[Items from a data source]
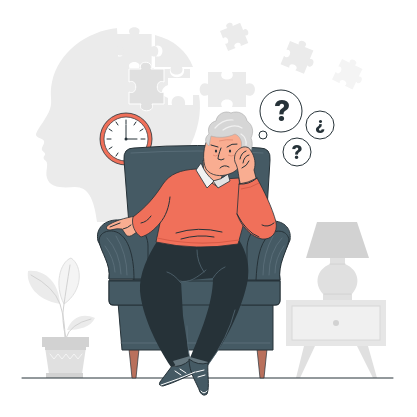
<!DOCTYPE html>
<html lang="en">
<head>
<meta charset="utf-8">
<title>Forgetful man in an armchair</title>
<style>
:root{--paper:#fff;--mist:#ebebeb;--cloud:#e0e0e0;--fog:#f4f4f4;--ash:#d2d2d2;--ink:#263238;--chair:#455a64;--chair-dark:#3a4d56;--coral:#f0705a;--coral-dark:#d95c48;--skin:#f9ad91;--skin-dark:#e58f76;--hair:#d6d6d6;--wood:#b9705c}
html,body{margin:0;background:var(--paper);overflow:hidden}
svg{display:block;width:417px;height:417px}
.mist{fill:var(--mist)}.cloud{fill:var(--cloud)}.fog{fill:var(--fog)}.ash{fill:var(--ash)}
.chair{fill:var(--chair);stroke:var(--ink);stroke-width:1;stroke-linejoin:round}
.coral{fill:var(--coral);stroke:var(--ink);stroke-width:.8;stroke-linejoin:round}
.skin{fill:var(--skin);stroke:var(--ink);stroke-width:.8;stroke-linejoin:round}
.hair{fill:var(--hair);stroke:#a9a9a9;stroke-width:.6}
.ink{fill:var(--ink)}
.line{fill:none;stroke:var(--ink);stroke-width:1;stroke-linecap:round;stroke-linejoin:round}
.soft{fill:none;stroke:var(--ash);stroke-width:1;stroke-linecap:round}
.seam{fill:none;stroke:#5d727d;stroke-width:.8;stroke-linecap:round}
.bubble{fill:var(--paper);stroke:var(--ink);stroke-width:1}
.question{font-family:Inter,"Open Sans",sans-serif;font-weight:800;fill:var(--ink);text-anchor:middle}
</style>
</head>
<body>
<svg viewBox="0 0 417 417" role="img" aria-label="Elderly man resting his head on his hand in an armchair, with question marks above him">
<defs>
<path id="piece" d="M0 0H13C8-9 27-9 22 0H35V13C44 8 44 27 35 22V35H22C27 26 8 26 13 35H0V22C9 27 9 8 0 13Z"/>
<path id="chair-leg" d="M0 0H10L7 29H3Z"/>
</defs>

<g id="head-silhouette">
<path class="mist" d="M118 28C86 31 58 53 52 82C49 96 53 101 50 109C47 118 38 128 36 134C35 138 43 138 44 141C45 144 41 147 42 150C43 152 46 153 45 155C43 157 43 159 46 161C49 165 45 171 47 178C50 188 62 188 75 187C88 187 94 198 97 222H186L188 150C198 132 202 112 199 95H193V105H168V98C160 95 160 88 168 85V69H154V34H130Q124 28 118 28Z"/>
<path fill="#fff" d="M117 28H155V68H118V55C128 59 128 42 118 46Z"/>
<use class="mist" href="#piece" transform="translate(117 34) scale(.99)"/>
<path class="mist" d="M155 35C174 40 187 51 193 67H182C186 77 167 77 171 67H155V56C165 60 165 42 155 46Z"/>
<path class="cloud" d="M129 69H141C137 60 154 60 151 69H164V82C155 78 155 96 164 92V104H152C156 113 137 113 141 104H129V92C138 96 138 78 129 82Z"/>
<path fill="none" stroke="#fff" stroke-width="1" d="M129 69H141C137 60 154 60 151 69H164V82C155 78 155 96 164 92V104H152C156 113 137 113 141 104H129V92C138 96 138 78 129 82Z"/>
<path class="mist" d="M165 69H170C168 80 186 80 184 69H190V78H165Z"/>
<path class="mist" d="M166 105H172C169 93 187 93 185 105H199V112H166Z"/>
</g>

<g id="loose-puzzle-pieces">
<path class="mist" d="M208 72H222C217 82 237 82 232 72H246V84C258 79 258 100 246 95V107H232C237 97 217 97 222 107H208V95C197 100 197 79 208 84Z"/>
<use class="mist" href="#piece" transform="translate(220 31) rotate(-22) scale(.62)"/>
<use class="mist" href="#piece" transform="translate(290 41) rotate(22) scale(.72)"/>
<use class="fog" href="#piece" transform="translate(342 59) rotate(26) scale(.65)"/>
</g>

<g id="plant">
<path class="fog" d="M64 304C54 285 60 262 71 258C83 266 83 291 64 304Z" stroke="#e0e0e0"/>
<path class="mist" d="M60 304C36 300 26 284 28 271C45 269 59 283 60 304Z"/>
<path class="mist" d="M67 330C71 318 82 312 95 318C91 327 79 330 67 330Z"/>
<path class="soft" d="M70 265Q66 290 64 304Q61 320 66 338M31 275Q54 287 60 304Q65 320 65 338M91 319Q70 324 66 338"/>
<path class="ash" d="M42 337H89V347H42Z"/>
<path class="cloud" d="M45 347H86L82 374H49Z"/>
<path class="ash" d="M45 347H86V350H45ZM46 373H83V378H46Z"/>
<path class="soft" style="stroke:#f4f4f4" d="M50 354L54 359L58 354L62 359L66 354L70 359L74 354L78 359L82 354"/>
</g>

<g id="lamp">
<path class="ash" d="M317 222H357L369 258H306Z"/>
<path class="cloud" d="M330 258H345V264C359 270 361 284 352 294V300H323V294C314 284 316 270 330 264Z"/>
<path class="soft" d="M330 264H345M324 294H351"/>
</g>

<g id="side-table">
<path class="cloud" d="M304 346H315L300 378H296ZM357 346H368L377 378H373Z"/>
<rect x="286" y="300" width="100" height="46" fill="#e6e6e6"/>
<rect x="292" y="306" width="88" height="34" fill="#f0f0f0" stroke="#d8d8d8"/>
<circle cx="336" cy="323" r="3" class="ash"/>
</g>

<g id="wall-clock">
<circle cx="126" cy="139" r="26" fill="#f0705a" stroke="#263238" stroke-width=".8"/>
<circle cx="126" cy="139" r="22" fill="#fff" stroke="#263238" stroke-width=".7"/>
<path class="line" d="M126 120V124M126 154V158M107 139H111M141 139H145M116 122L118 125M136 122L134 125M109 129L112 131M143 129L140 131M109 149L112 147M116 156L118 153"/>
<path class="line" stroke-width="1.4" d="M126 125V139H137"/>
<circle class="ink" cx="126" cy="139" r="1.5"/>
</g>

<line class="line" x1="22" y1="378" x2="393" y2="378"/>

<g id="armchair">
<g fill="#b9705c" stroke="#263238" stroke-width=".7">
<use href="#chair-leg" x="129" y="349"/>
<use href="#chair-leg" x="257" y="349"/>
</g>
<path class="chair" d="M124 160Q123 148 134 148Q198 143 260 148Q271 148 270 160L262 290H134Z"/>
<path class="seam" d="M131 153Q198 149 263 153"/>
<path class="chair" d="M134 270H262V310H134Z"/>
<path class="chair" d="M118 302H273V350H122Z"/>
<path class="seam" d="M121 343H270"/>
<path class="chair" style="fill:var(--chair-dark)" d="M109 280H148V305H112Q109 305 109 300ZM280 280H242V305H276Q280 305 280 300Z"/>
<path class="chair" d="M109 281H280V300Q280 305 275 305H114Q109 305 109 300Z"/>
<path class="chair" d="M98 241C95 228 105 219 120 220C135 220 148 231 148 246V279H109C111 264 104 253 98 241Z"/>
<path class="chair" d="M99 241C99 231 112 228 120 234C130 241 134 260 134 279H109C111 264 101 253 99 241Z"/>
<path class="seam" d="M107 238Q120 252 121 274M116 236Q127 254 127 275M105 246Q114 258 115 272"/>
<path class="chair" d="M290 240C292 227 282 220 270 221C256 223 248 234 247 247V280H280C277 264 285 253 290 240Z"/>
<path class="chair" d="M289 240C288 231 277 228 269 235C259 244 257 262 256 280H280C278 264 286 253 289 240Z"/>
<path class="seam" d="M282 238Q269 252 269 275M273 236Q263 254 263 275M284 246Q275 258 275 273"/>
</g>

<g id="man">
<g id="legs">
<path class="ink" d="M158 240C148 255 139 274 140 291C142 314 155 343 171 367L190 361L183 316L181 281L213 278C213 304 200 334 190 358L208 365C222 347 240 315 247 284C251 266 246 251 239 240Z"/>
<path fill="none" stroke="#536873" stroke-width=".8" stroke-linecap="round" d="M180 281C188 284 198 277 206 270M181 283Q174 274 167 272M213 278Q218 270 225 267M208 365Q228 338 235 310M187 326Q187 346 190 359M197 250Q197 262 204 272"/>
<path d="M173 361L190 356L193 364L178 370Z" fill="#64757d"/>
<path d="M190 357L208 362L206 369L190 366Z" fill="#64757d"/>
<path class="chair" d="M172 366Q181 368 190 360L197 372C187 376 174 383 163 386Q158 386 160 382Z"/>
<path class="chair" d="M189 359Q198 366 208 363C207 374 210 386 207 394Q203 397 200 392C197 383 189 373 189 359Z"/>
<path fill="none" stroke="#fff" stroke-width="1" stroke-linecap="round" d="M175 371L181 375M180 369L186 373M196 372L204 370M198 377L205 375M161 385Q179 379 195 372M201 391Q204 395 207 391"/>
</g>

<g id="left-hand">
<path class="skin" d="M136 216C124 218 114 221 107 226Q105 230 110 230Q118 228 122 229L126 235Q129 238 134 234L144 227Z"/>
<path class="line" stroke-width=".7" d="M110 227L120 223M123 229Q128 228 131 225"/>
</g>

<g id="sweater">
<path class="coral" d="M196 169C180 170 170 174 163 184C154 198 146 207 133 217C131 225 135 233 141 237C148 235 154 230 160 223L156 242Q196 251 238 244L243 226L239 178L224 179Z"/>
<path class="line" d="M160 223C166 216 169 207 170 197M141 223Q147 222 151 216M176 233Q198 226 222 232M181 239Q198 234 214 237"/>
<path fill="none" stroke="#d95c48" stroke-width="1.2" d="M157 238Q197 247 239 240"/>
</g>

<g id="collar">
<path class="skin" d="M203 160L224 171L218 187L204 178Z"/>
<path d="M201 163L196 170L207 188L214 181Q205 174 201 163Z" fill="#f2f2f2" stroke="#263238" stroke-width=".8"/>
<path d="M228 174L230 181L218 188L213 181Q221 180 228 174Z" fill="#e3e3e3" stroke="#263238" stroke-width=".8"/>
</g>

<g id="head">
<path class="skin" d="M209 137C203 145 202 161 206 169C211 176 221 177 229 174C240 171 246 159 246 146L241 130L216 128Z"/>
<path class="hair" d="M209 146C204 142 205 137 209 134C207 127 211 122 216 121C217 114 225 110 231 113C238 110 246 114 247 121C253 125 254 132 251 138C254 145 251 153 247 156L241 149C243 142 240 136 235 134C227 138 218 138 211 136Z"/>
<path fill="none" stroke="#f1f1f1" stroke-width="1.2" stroke-linecap="round" d="M215 128Q223 119 233 120M223 130Q234 123 242 128M241 134Q247 138 246 145"/>
<path class="line" stroke-width="1.6" d="M211 145L218 147M227 147Q232 143 237 144"/>
<ellipse class="ink" cx="216" cy="151" rx="1.1" ry="1.6"/>
<ellipse class="ink" cx="230" cy="151" rx="1.1" ry="1.6"/>
<path class="line" d="M221 148Q218 156 218 159Q221 161 224 159M220 168Q224 164 229 167"/>
<path fill="none" stroke="#e58f76" stroke-width="1" d="M213 155Q215 157 218 155M228 155Q231 157 235 155M219 141Q227 139 233 140"/>
</g>

<g id="supporting-arm">
<path class="skin" d="M241 186C238 178 239 169 235 162C233 155 237 149 243 147Q249 146 251 151C255 157 256 164 254 170L257 182Z"/>
<path class="line" stroke-width=".7" d="M240 159Q241 153 246 151M243 163Q244 156 249 155M242 168Q247 166 249 161"/>
<path class="coral" d="M239 184Q248 183 257 178C264 191 272 207 276 222C278 233 271 240 262 239C251 237 241 226 237 214Z"/>
<path class="line" d="M239 184Q249 185 257 178M237 214Q246 232 259 237M262 225Q268 228 274 223"/>
<path fill="none" stroke="#d95c48" stroke-width="1" d="M241 189Q251 188 259 183"/>
</g>
</g>

<g id="thoughts">
<circle class="bubble" cx="263" cy="135" r="4"/>
<circle class="bubble" cx="281" cy="111" r="21"/>
<circle class="bubble" cx="320" cy="125" r="14"/>
<circle class="bubble" cx="297" cy="152" r="14"/>
<text class="question" x="282" y="121" font-size="28">?</text>
<text class="question" x="320" y="132" font-size="17" transform="rotate(180 320 126)">?</text>
<text class="question" x="297" y="159" font-size="19">?</text>
</g>
</svg>
</body>
</html>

Work order
Make a copy of each line in the records that has the word "circle".

Your solution
<circle cx="336" cy="323" r="3" class="ash"/>
<circle cx="126" cy="139" r="26" fill="#f0705a" stroke="#263238" stroke-width=".8"/>
<circle cx="126" cy="139" r="22" fill="#fff" stroke="#263238" stroke-width=".7"/>
<circle class="ink" cx="126" cy="139" r="1.5"/>
<circle class="bubble" cx="263" cy="135" r="4"/>
<circle class="bubble" cx="281" cy="111" r="21"/>
<circle class="bubble" cx="320" cy="125" r="14"/>
<circle class="bubble" cx="297" cy="152" r="14"/>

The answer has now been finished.